During his hour-long presentation he planned to take a unique “spin” on the pressures undergraduates are under to be politically correct, specifically examining the student experience at some of the most well-known elite universities in the United States. “I don’t think most Blair students think about that much—and, if they are like me as a teenager, they are blinded by the prestige associated with such institutions,” said Mr. Montz, whose work has attracted millions of views and coverage in major outlets including The Economist, USA Today, The New York Times, the Washington Post and "The Adam Carolla Podcast."
If nothing else, the filmmaker hoped his talk will encourage Blair students to think more critically about what they want from a college education, not simply “see it as the next mandatory thing they are supposed to do.”
Mr. Montz last addressed the Society of Skeptics in December 2017 about his documentary The Quarterlife User Manual, which focuses on how the American education system has kids emerging from college with no idea what to do and therefore experiencing "quarter-life crises." Other recent work includes a 2017 documentary “Silence U. PT 2: What Has Yale Become?,” published on We the Internet TV, which won the 2018 Reason Video Prize. This latest film is the second installment of a three-part series on controversies associated with free speech on college campuses. He also produced a documentary on the U.S. presidency that was published in November 2018.
Mr. Montz graduated from Brown University in 2005 with a degree in philosophy and admits he left there with “precisely zero marketable skills.” He soon relocated to Washington, D.C., where he worked in public policy and communications before beginning to make his own films in 2012. He and his wife, their two children and “authoritarian corgi” Bronson still live in Washington. Learn more about Mr. Montz and his work at www.robmontz.com.
The History of Skeptics
The Society of Skeptics was established as a forum for students and faculty to discuss and debate important global issues; it has grown to become one of the premier high school lecture series in the United States. Each week, speakers from the political, social, scientific, economic and literary arenas share their unique perspectives with students, who are encouraged to engage with presenters, asking questions and debating points of view.

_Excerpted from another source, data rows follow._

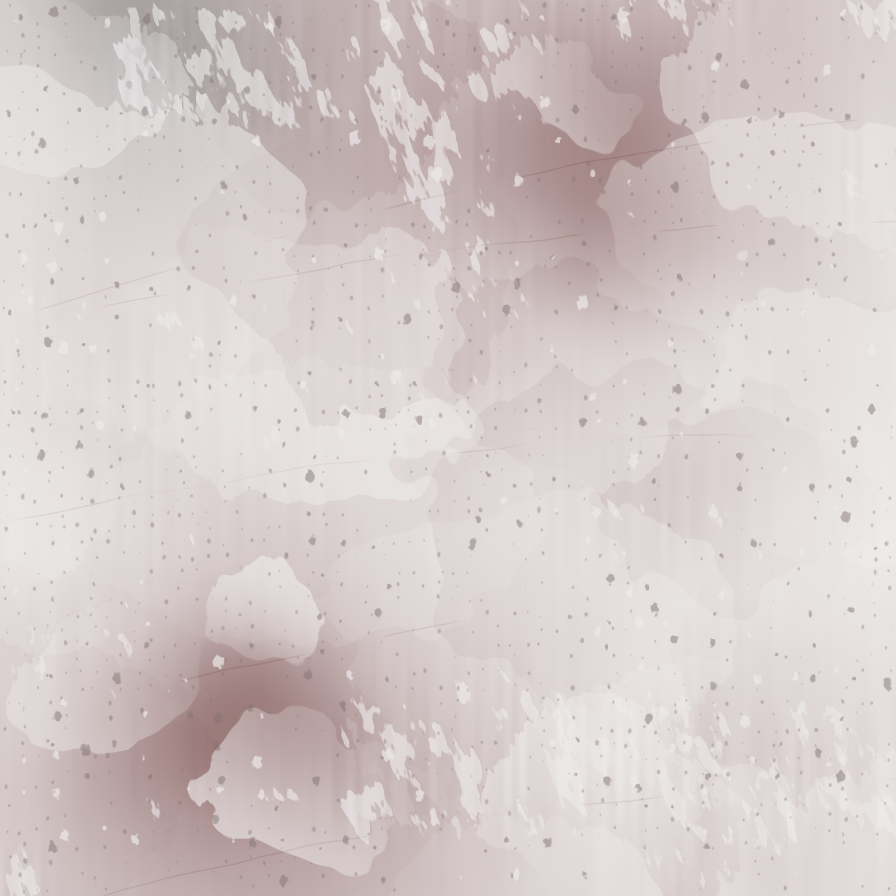
A Shadertoy shader for this background:

```glsl
// Weathered watercolour wall: a pale mauve ground with two dark pools, covered by
// ragged translucent washes, then dry-brush flecks, drips, scratches and specks.
// All paint is summed as one scalar "tone" and turned into colour at the end.
#define PALE vec3(0.930, 0.917, 0.917)
#define DARK vec3(0.620, 0.495, 0.495)
#define POOL_CENTRE vec2(0.67, 0.81)
#define POOL_STEP vec2(-0.40, -0.61)
#define GREY_CENTRE vec2(0.17, 0.95)
#define POOL_STRENGTH 0.55
#define POOL_RADIUS 0.135
#define WASH_COUNT 24
#define WASH_RAGGED 0.15
#define FLECK_COVER 0.30
#define SPECK_SHARE 0.30
#define SCRATCH_COUNT 5

float hash(vec2 p) {
    vec3 q = fract(p.xyx * 0.1031);
    q += dot(q, q.yzx + 33.33);
    return fract((q.x + q.y) * q.z);
}

float noise(vec2 p) {
    vec2 i = floor(p), f = p - i;
    f = f * f * f * (f * (f * 6.0 - 15.0) + 10.0);
    return mix(mix(hash(i), hash(i + vec2(1, 0)), f.x),
               mix(hash(i + vec2(0, 1)), hash(i + vec2(1, 1)), f.x), f.y);
}

float fbm(vec2 p) {
    float sum = 0.0, amp = 0.58;
    for (int i = 0; i < 3; i++) {
        sum += amp * noise(p);
        p = mat2(0.8, 0.6, -0.6, 0.8) * p * 2.3 + 11.7;
        amp *= 0.48;
    }
    return sum / 0.992;
}

float poolDistance(vec2 p) {
    return min(length(p - POOL_CENTRE), length(p - POOL_CENTRE - POOL_STEP));
}

// Coverage of irregular specks, one per occupied cell of a jittered grid
float specks(vec2 p, float cells, float seed, float px) {
    vec2 id = floor(p * cells), f = fract(p * cells);
    vec2 centre = 0.25 + 0.5 * vec2(hash(id + seed), hash(id + seed + 5.3));
    float size = hash(id + seed + 9.1);
    float present = step(hash(id + seed + 14.7), SPECK_SHARE * 2.0 * noise(id / cells * 6.0 + seed));
    float d = length((f - centre) * vec2(1.0, 0.75)) + 0.09 * (noise(p * 260.0) - 0.5);
    float soft = max(px * cells, 0.02);
    return present * smoothstep(soft, -soft, d - mix(0.03, 0.13, size * size));
}

void mainImage(out vec4 fragColor, in vec2 fragCoord) {
    float px = 1.0 / min(iResolution.x, iResolution.y);
    vec2 p = fragCoord * px;
    float edge = max(px, 0.0015);
    float pool = poolDistance(p);
    float band = smoothstep(0.08, 0.42, abs(p.y - 0.5));

    // Ground: cloudy tone, darker above and below, with pools and a pale lower right
    float tone = mix(0.15, 0.36, band) + 0.34 * (fbm(p * 3.0 + 4.0) - 0.5);
    float poolWarped = pool + 0.05 * (noise(p * 6.0 + 2.0) - 0.5);
    tone += POOL_STRENGTH * exp(-pow(poolWarped / POOL_RADIUS, 2.0));
    tone += 0.14 * exp(-pow(pool / 0.27, 2.0));
    float grey = exp(-pow(length(p - GREY_CENTRE) / 0.17, 2.0));
    tone += 0.28 * grey;
    tone -= 0.18 * exp(-pow(length(p - vec2(0.95, 0.2)) / 0.32, 2.0));

    // Worn areas and slanted bristle texture
    float worn = smoothstep(0.46, 0.74, noise(p * vec2(4.0, 6.5) + 21.0)) * (0.3 + 0.7 * band);
    worn *= smoothstep(0.05, 0.16, pool);
    vec2 slant = mat2(0.94, -0.34, 0.34, 0.94) * p;
    float bristle = fbm(slant * vec2(62.0, 24.0));

    // Washes: crisp on one side, fading on the other; every third one darkens
    for (int i = 0; i < WASH_COUNT; i++) {
        float k = float(i);
        vec2 centre = fract(vec2(0.7549, 0.5698) * k + 0.31) * 1.1 - 0.05;
        float radius = mix(0.09, 0.21, hash(vec2(k, 3.0)));
        radius = min(radius, poolDistance(centre) - 0.03);
        if (radius < 0.03) continue;
        vec2 q = p - centre;
        float angle = 6.2832 * hash(vec2(k, 8.0));
        float d = length(q * vec2(0.85, 1.15)) - radius;
        d += WASH_RAGGED * (fbm(p * 8.0 + k * 17.3) - 0.5) + 0.09 * worn * (bristle - 0.5);
        float fade = smoothstep(-radius, radius, dot(q, vec2(0.6 * cos(angle), sin(angle))));
        float cover = smoothstep(edge, -edge, d) * mix(0.12, 1.0, fade);
        if (i % 3 == 2) tone += 0.10 * cover;
        else tone *= 1.0 - cover * mix(0.35, 0.68, hash(vec2(k, 12.0)));
    }

    // Pale side margins and worn corners
    float margin = min(p.x, iResolution.x * px - p.x);
    tone *= mix(0.6, 1.0, smoothstep(0.0, 0.13, margin));
    float corner = min(length(p), length(p - iResolution.xy * px));
    worn = max(worn, 1.0 - smoothstep(0.02, 0.11, corner));

    // Dry-brush flecks and faint vertical drips
    float threshold = mix(0.92, 0.85 - FLECK_COVER, worn);
    tone *= 1.0 - 0.62 * smoothstep(threshold, threshold + 0.06, bristle);
    float drip = noise(p * vec2(120.0, 7.0)) - 0.5;
    tone += drip * (0.02 + 0.09 * worn);

    // Broken, slightly bowed scratches
    for (int i = 0; i < SCRATCH_COUNT; i++) {
        float k = float(i);
        float x = p.x - hash(vec2(k, 31.0));
        float y = fract(0.83 + k * 0.618) + 0.18 * x - 0.12 * x * x;
        float line = smoothstep(edge, 0.0, abs(p.y - y + 0.006 * (noise(p * 20.0 + k) - 0.5)));
        tone += 0.16 * line * smoothstep(0.5, 0.75, noise(vec2(p.x * 13.0, k * 7.0)));
    }

    // Colour, grey stain, then dark and pale specks
    vec3 col = mix(PALE, DARK, clamp(tone, -0.04, 1.05));
    col = mix(col, vec3(dot(col, vec3(0.333))), 0.75 * grey);
    float dark = max(specks(p, 27.0, 3.0, px), 0.8 * specks(p, 62.0, 40.0, px));
    col = mix(col, vec3(0.50, 0.44, 0.45), 0.48 * dark);
    col = mix(col, PALE, 0.7 * specks(p, 22.0, 71.0, px));
    fragColor = vec4(col, 1.0);
}
```
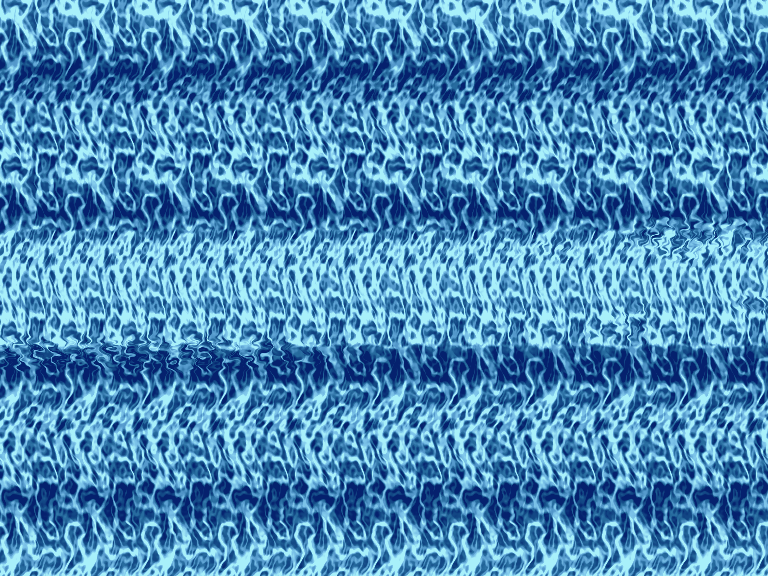
A WebGL 1 fragment shader for this pattern:

```glsl
precision highp float;
// Rippling blue water texture in 10 columns of leaning tiles, with one belt of narrower repeats.
uniform vec2 u_resolution;

const float TAU = 6.2831853;
const vec2 TILES = vec2(10.0, 3.5);
const float BELT_COLUMNS = 12.8;
const vec2 NO_WRAP = vec2(1024.0);

vec2 gradient(vec2 cell, vec2 period, float seed) {
  vec2 c = mod(cell, period);
  float angle = TAU * fract(sin(dot(c, vec2(127.1, 311.7)) + seed * 17.3) * 4375.85);
  return vec2(cos(angle), sin(angle));
}

// Gradient noise that wraps after a whole number of cells.
float noise(vec2 p, vec2 period, float seed) {
  vec2 i = floor(p);
  vec2 f = p - i;
  vec2 w = f * f * f * (f * (f * 6.0 - 15.0) + 10.0);
  vec2 e = vec2(1.0, 0.0);
  float a = dot(gradient(i, period, seed), f);
  float b = dot(gradient(i + e.xy, period, seed), f - e.xy);
  float c = dot(gradient(i + e.yx, period, seed), f - e.yx);
  float d = dot(gradient(i + e.xx, period, seed), f - e.xx);
  return mix(mix(a, b, w.x), mix(c, d, w.x), w.y);
}

// Noise over one unit tile, split into the given cells.
float tileNoise(vec2 p, vec2 cells, float seed) {
  return noise(p * cells, cells, seed);
}

// Bright rim along the zero contour of a field.
float rim(float field, float inner, float outer) {
  return 1.0 - smoothstep(inner, outer, abs(field));
}

// Bell curve around a centre height.
float bell(float y, float centre, float width) {
  float d = (y - centre) / width;
  return exp(-d * d);
}

// Four dark strata across the canvas.
float strata(float y) {
  return bell(y, 0.870, 0.042) + 0.85 * bell(y, 0.627, 0.028)
       + 0.90 * bell(y, 0.365, 0.034) + bell(y, 0.130, 0.034);
}

// Brightness of the tile: looping rims and finer rims, dimmed by the strata.
float waterTile(vec2 p, float height) {
  vec2 q = p;
  q.x -= 0.08 * (sin(TAU * p.y) + 0.5 * sin(2.0 * TAU * p.y));
  q.x += 0.06 * tileNoise(p, vec2(4.0, 7.0), 1.0);
  q.y += 0.05 * tileNoise(p, vec2(6.0, 4.0), 2.0);
  float broad = tileNoise(q, vec2(6.0, 7.0), 3.0)
              + 0.30 * tileNoise(q, vec2(12.0, 14.0), 4.0);
  float fine = tileNoise(q, vec2(11.0, 12.0), 5.0);
  float body = tileNoise(q, vec2(5.0, 6.0), 6.0);

  float dark = strata(height + 0.035 * tileNoise(p, vec2(6.0, 5.0), 7.0));
  float lines = 0.62 * rim(broad, 0.03, 0.23) + 0.31 * rim(fine, 0.02, 0.24);
  return 0.18 + lines * (1.0 - 0.25 * dark) + 0.28 * body - 0.26 * dark;
}

// Soft horizontal belt between two heights.
float belt(float y, float low, float high, float soft) {
  return smoothstep(low - soft, low + soft, y)
       * (1.0 - smoothstep(high - soft, high + soft, y));
}

// Navy to pale cyan.
vec3 waterColor(float v) {
  vec3 c = vec3(0.02, 0.13, 0.43);
  c = mix(c, vec3(0.07, 0.28, 0.52), smoothstep(0.02, 0.19, v));
  c = mix(c, vec3(0.15, 0.42, 0.62), smoothstep(0.19, 0.35, v));
  c = mix(c, vec3(0.33, 0.60, 0.80), smoothstep(0.35, 0.54, v));
  c = mix(c, vec3(0.48, 0.76, 0.91), smoothstep(0.54, 0.73, v));
  return mix(c, vec3(0.66, 0.94, 0.98), smoothstep(0.73, 0.92, v));
}

// Where fine ripples disturb the tiles: lower left and upper right of the belt.
float wearAmount(vec2 uv) {
  float patches = smoothstep(-0.1, 0.3, noise(uv * vec2(7.0, 11.0), NO_WRAP, 11.0));
  float left = belt(uv.y, 0.36, 0.41, 0.015) * (1.0 - smoothstep(0.25, 0.55, uv.x));
  float right = belt(uv.y, 0.42, 0.64, 0.030) * smoothstep(0.62, 0.80, uv.x);
  return left + patches * (0.10 + 0.45 * right);
}

void main() {
  vec2 uv = gl_FragCoord.xy / u_resolution;
  vec2 ripple = vec2(noise(uv * vec2(75.0, 90.0), NO_WRAP, 12.0),
                     noise(uv * vec2(65.0, 90.0), NO_WRAP, 13.0));
  vec2 p = uv + ripple * wearAmount(uv) * vec2(0.020, 0.018);

  // The belt has ragged borders and a shorter column spacing.
  float ragged = uv.y + 0.012 * noise(uv * vec2(30.0, 20.0), NO_WRAP, 14.0);
  float inBelt = belt(ragged, 0.40, 0.60, 0.004);
  float row = p.y * TILES.y;
  float v = mix(waterTile(vec2(p.x * TILES.x, row), p.y),
                waterTile(vec2(p.x * BELT_COLUMNS, row), p.y), inBelt);

  // Lighter top, centre and foot, plus slight grain between repeats.
  v += 0.07 * cos(2.0 * TAU * uv.y);
  v += 0.16 * noise(uv * vec2(170.0, 128.0), NO_WRAP, 15.0);
  gl_FragColor = vec4(waterColor(v), 1.0);
}
```
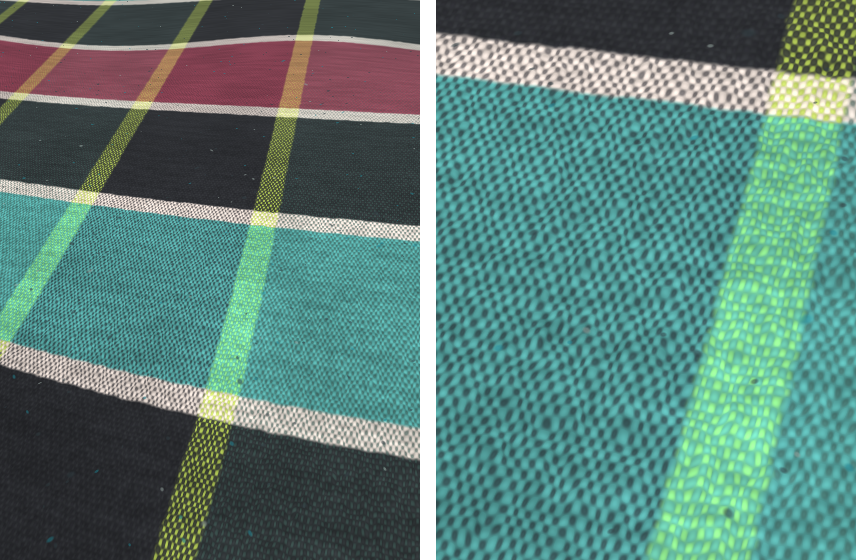
Left: the whole. Right: its middle third, enlarged.
Write a Shadertoy shader that draws this texture.

```glsl
// Handwoven striped cloth receding from the viewer: broad weft bands crossed by thin yellow-green warp stripes.

float hash(vec2 p) {
    vec3 q = fract(p.xyx * vec3(0.1031, 0.1030, 0.0973));
    q += dot(q, q.yzx + 33.33);
    return fract((q.x + q.y) * q.z);
}

float noise(vec2 p) {
    vec2 i = floor(p), f = fract(p);
    f = f * f * (3.0 - 2.0 * f);
    return mix(mix(hash(i), hash(i + vec2(1, 0)), f.x),
               mix(hash(i + vec2(0, 1)), hash(i + vec2(1, 1)), f.x), f.y);
}

// Cloth coordinates: x counts warp stripes leftwards, y counts white lines away from the viewer
vec2 clothPosition(vec2 p) {
    float down = 1.0 - p.y;
    float side = 0.686 - 0.75 * p.x;
    float s = side / (down + 0.508) - 0.25;
    s += 0.013 * sin(3.14159 * down) * exp(-6.0 * s * s);
    float fold = (down - 0.065) / 0.08;
    float ripple = 0.014 * sin(6.28318 * p.x) * exp(-fold * fold);
    float level = (down - ripple) / (1.0 + 0.26 * p.x + 0.075 * p.x * (1.0 - p.x));
    return vec2(2.5 * s + 0.45 * s * s, (1.0 / (level + 0.3776) - 0.9938) / 0.4178);
}

// Coverage of a line centred on every integer
float lineMask(float x, float halfWidth, float soft) {
    float d = abs(fract(x + 0.5) - 0.5);
    return 1.0 - smoothstep(halfWidth - soft, halfWidth + soft, d);
}

vec3 weftColor(float row, float soft) {
    float band = mod(floor(row), 4.0);
    vec3 color = vec3(0.18, 0.188, 0.20);
    if (band < 0.5) color = vec3(0.345, 0.685, 0.67);
    else if (band > 1.5 && band < 2.5) color = vec3(0.63, 0.26, 0.34);
    return mix(color, vec3(0.96, 0.905, 0.865), lineMask(row, 0.053, soft));
}

void mainImage(out vec4 fragColor, in vec2 fragCoord) {
    vec2 p = fragCoord / iResolution.xy;
    vec2 cloth = clothPosition(p);
    vec2 soft = max(fwidth(cloth) * 0.9, vec2(0.008));
    vec2 thread = cloth * vec2(100.0, 56.0);
    float near = smoothstep(0.02, 0.42, 1.0 - p.y);

    // Uneven yarn bends every edge a little
    cloth += 0.008 * (vec2(noise(thread * vec2(0.1, 0.6)), noise(thread * vec2(0.3, 0.1))) - 0.5);

    // Yarn colours; the stripe looks greener where it crosses teal
    vec3 weft = weftColor(cloth.y, soft.y);
    float greenWarp = mod(floor(cloth.x), 2.0);
    vec3 warp = mix(vec3(0.14, 0.14, 0.16), vec3(0.22, 0.32, 0.30), greenWarp);
    float stripe = lineMask(cloth.x, 0.066, soft.x);
    float onTeal = smoothstep(0.15, 0.33, weft.g - weft.r);
    vec3 stripeYarn = mix(vec3(0.70, 0.79, 0.32), vec3(0.58, 0.90, 0.47), onTeal);
    warp = mix(warp, stripeYarn, stripe);

    // Plain weave: warp and weft surface in a checker of soft, irregular beads
    vec2 jitter = vec2(noise(thread * 0.45), noise(thread * 0.45 + 57.0)) - 0.5;
    vec2 bent = thread + 0.8 * jitter;
    float over = sin(3.14159 * bent.x) * sin(3.14159 * bent.y);
    float warpShown = smoothstep(-0.3, 0.9, -over + 0.12 * stripe);
    float contrast = near * mix(0.55, 0.75, stripe * (1.0 - onTeal));
    float share = mix(mix(0.27, 0.45, stripe), warpShown, contrast);
    vec3 color = mix(weft, warp, share);
    float bead = abs(over) - 0.4 + 0.25 * sin(6.28318 * bent.y);
    color *= 1.0 + 0.14 * near * bead;

    // Slubs along the weft, fuzz and broad fading
    float slub = noise(thread * vec2(0.07, 0.9)) - 0.5;
    float fuzz = noise(thread * vec2(0.8, 1.1) + 40.0) - 0.5;
    float fade = noise(cloth * vec2(3.0, 4.0) + 9.0) - 0.5;
    color *= 1.03 + 0.13 * slub + near * 0.18 * fuzz + 0.11 * fade;

    // Scattered lint, dark, pale or blue-green
    for (int i = 0; i < 3; i++) {
        float layer = float(i);
        vec2 grid = cloth * vec2(6.0, 5.0) * (1.0 + 0.4 * layer) + 17.3 * layer;
        vec2 cell = floor(grid);
        float pick = hash(cell + 31.0 * layer);
        vec2 centre = 0.2 + 0.6 * vec2(hash(cell + 5.0), hash(cell + 11.0));
        vec2 d = grid - cell - centre;
        d.y += d.x * (hash(cell + 47.0) - 0.5);
        float size = 0.04 + 0.05 * hash(cell + 23.0);
        float fleck = 1.0 - smoothstep(size * 0.3, size, length(d * vec2(0.8, 1.1)));
        vec3 lint = pick < 0.15 ? vec3(0.20, 0.25, 0.27)
                  : pick < 0.21 ? vec3(0.14, 0.52, 0.58) : vec3(0.58, 0.64, 0.62);
        color = mix(color, lint, 0.55 * fleck * step(pick, 0.24));
    }

    // Far haze and darker lower left corner
    color = mix(color, vec3(0.42, 0.45, 0.46), 0.10 * smoothstep(0.6, 1.0, p.y));
    color *= 1.0 - 0.15 * smoothstep(0.7, 0.0, length(p));
    fragColor = vec4(clamp(color, 0.0, 1.0), 1.0);
}
```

The program was an outgrowth of the Blair International Society, begun in 1937. Forty years later, former history department chair Elliott Trommald, PhD, Hon. ’65, established the modern Skeptics program as a regular forum for student discussion and debate; history teacher Martin Miller, PhD, took over in the mid-1980s and molded the program into a weekly lecture series, one that has since continued without interruption. Under the tutelage of Dr. Miller, Skeptics has featured a wide variety of speakers who are engaging, accomplished in their respective fields and often controversial. For a listing of upcoming Skeptics programs, please click here.